Collected data entries
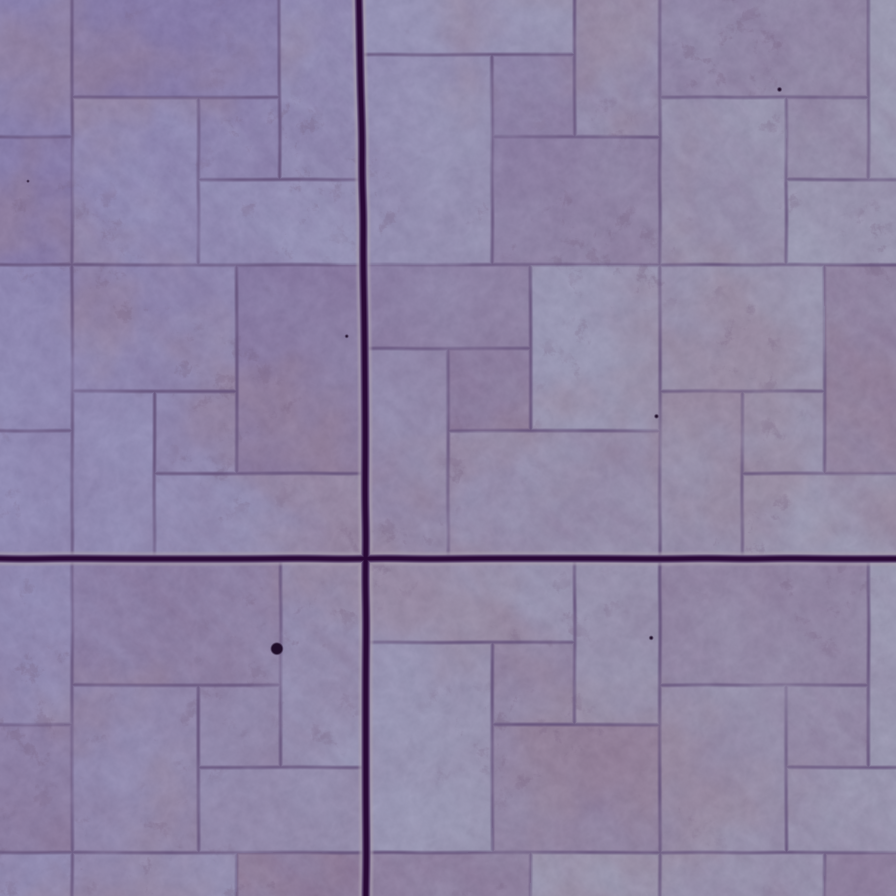
Give the GLSL for this texture, as a Shadertoy shader.

```glsl
vec2 hash2(vec2 p) {
    return fract(sin(vec2(dot(p, vec2(127.1, 311.7)), dot(p, vec2(269.5, 183.3)))) * 4375.85);
}

// Distance to the nearest scattered point
float cellular(vec2 p) {
    vec2 cell = floor(p);
    float nearest = 2.0;
    for (int y = -1; y <= 1; y++)
        for (int x = -1; x <= 1; x++) {
            vec2 c = cell + vec2(x, y);
            nearest = min(nearest, length(c + hash2(c) - p));
        }
    return nearest;
}

// Layered warped sines, about -1 to 1
float clouds(vec2 p) {
    float sum = 0.0, weight = 0.6;
    for (int i = 0; i < 5; i++) {
        sum += weight * sin(p.x + 1.4 * sin(p.y * 0.8)) * sin(p.y + 1.2 * sin(p.x * 0.7));
        p = mat2(1.5, 1.2, -1.2, 1.5) * p + 1.7;
        weight *= 0.62;
    }
    return sum;
}

// Four stones turn around a small middle one; returns bounds and index
vec4 stoneBounds(vec2 f, vec2 lo, vec2 hi, out int index) {
    if (f.x < hi.x && f.y < lo.y) { index = 0; return vec4(0.0, 0.0, hi.x, lo.y); }
    if (f.x >= hi.x && f.y < hi.y) { index = 1; return vec4(hi.x, 0.0, 1.0, hi.y); }
    if (f.x >= lo.x && f.y >= hi.y) { index = 2; return vec4(lo.x, hi.y, 1.0, 1.0); }
    if (f.x < lo.x) { index = 3; return vec4(0.0, lo.y, lo.x, 1.0); }
    index = 4;
    return vec4(lo, hi);
}

// Lightness of the stones in the four blocks of a slab
const float tones[20] = float[20](
    0.9, 0.7, 0.25, 0.95, 0.35,
    0.4, 0.9, 0.75, 0.75, 0.6,
    0.4, 0.95, 0.75, 0.8, 0.15,
    0.75, 0.2, 0.8, 0.8, 0.65);

void mainImage(out vec4 fragColor, in vec2 fragCoord) {
    vec2 uv = fragCoord / iResolution.xy;
    uv.y = 1.0 - uv.y;

    // Block grid, with a slightly bent vertical seam
    vec2 p = (uv - vec2(0.4085, 0.6235)) / 0.328;
    p.x += 0.024 * pow(1.0 - uv.y, 3.0) * exp(-16.0 * p.x * p.x);
    p += 0.0008 * sin(p.yx * 13.0 + 2.0 * sin(p.yx * 5.0));
    vec2 block = floor(p), odd = mod(block, 2.0), f = p - block;

    // Stone under this point
    vec2 lo = vec2(mix(0.43, 0.28, odd.y), mix(0.285, 0.43, odd.x));
    int index;
    vec4 bounds = stoneBounds(f, lo, lo + 0.28, index);
    vec2 inset = min(f - bounds.xy, bounds.zw - f);
    float edge = min(inset.x, inset.y);
    vec2 seed = hash2(block * 5.0 + float(index) * 1.37 + 3.0);

    // Stone colour: tone, cloudy stains and diagonal streaks
    vec2 q = p + seed * 9.0;
    float streak = clouds(vec2(q.x + q.y, (q.y - q.x) * 4.0) * 4.0);
    float tone = tones[int(odd.x + 2.0 * odd.y) * 5 + index] + 0.25 * (seed.x - 0.5);
    tone += 0.22 * clouds(q * 6.0) + 0.2 * streak * seed.y;
    tone += 0.15 * (uv.x - 0.5) + 0.05;
    vec3 mauve = mix(vec3(0.5, 0.45, 0.64), vec3(0.54, 0.47, 0.595), smoothstep(0.1, 1.2, uv.x + uv.y));
    vec3 pale = mix(vec3(0.57, 0.55, 0.71), vec3(0.6, 0.585, 0.685), smoothstep(0.1, 1.0, uv.x + 0.3 * uv.y));
    vec3 color = mix(mauve, pale, clamp(tone, -0.1, 1.15));
    float warmth = smoothstep(0.2, 1.0, clouds(p * 2.3 + 4.0) + 0.5 * seed.y - 0.1);
    color = mix(color, vec3(0.59, 0.5, 0.57), 0.4 * warmth);

    // Rough grain and soft irregular blemishes
    color += 0.018 * (cellular(p * 30.0 + clouds(p * 9.0)) - 0.45) + 0.016 * clouds(p * 38.0);
    float blemish = smoothstep(0.35, 0.9, clouds(p * 24.0 + 5.0)) * smoothstep(-0.1, 0.6, clouds(p * 4.0 + 8.0));
    color = mix(color, vec3(0.46, 0.38, 0.5), 0.3 * blemish);

    // Thin soft joints, fainter in places
    float joint = 1.0 - smoothstep(0.0, 0.011, edge);
    color = mix(color, vec3(0.4, 0.33, 0.49), joint * clamp(0.68 + 0.35 * clouds(p * 5.0 + 2.0), 0.25, 0.9));

    // Dark slab seams every second block, with pale rims
    vec2 toSeam = abs(p - 2.0 * round(p * 0.5));
    float seam = min(toSeam.x, toSeam.y + 0.001);
    color = mix(color, vec3(0.66, 0.62, 0.68), 0.6 * smoothstep(0.03, 0.017, seam));
    color = mix(color, vec3(0.36, 0.27, 0.44), smoothstep(0.018, 0.01, seam));
    color = mix(color, vec3(0.16, 0.03, 0.21), smoothstep(0.013, 0.004, seam));

    // One large spot and a few scattered specks
    float spot = length(uv - vec2(0.309, 0.724)) - 0.0065;
    for (int i = 0; i < 5; i++) {
        vec2 h = hash2(vec2(i, 4.7));
        spot = min(spot, length(uv - h) - 0.001 - 0.0012 * h.x);
    }
    color = mix(color, vec3(0.12, 0.05, 0.16), smoothstep(0.0015, -0.0015, spot));

    fragColor = vec4(color, 1.0);
}
```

▶ [Exercise] In the records, which lines mention the word "seed"? Copy those lines.

▶ [Task answer]
    vec2 seed = hash2(block * 5.0 + float(index) * 1.37 + 3.0);
    vec2 q = p + seed * 9.0;
    float tone = tones[int(odd.x + 2.0 * odd.y) * 5 + index] + 0.25 * (seed.x - 0.5);
    tone += 0.22 * clouds(q * 6.0) + 0.2 * streak * seed.y;
    float warmth = smoothstep(0.2, 1.0, clouds(p * 2.3 + 4.0) + 0.5 * seed.y - 0.1);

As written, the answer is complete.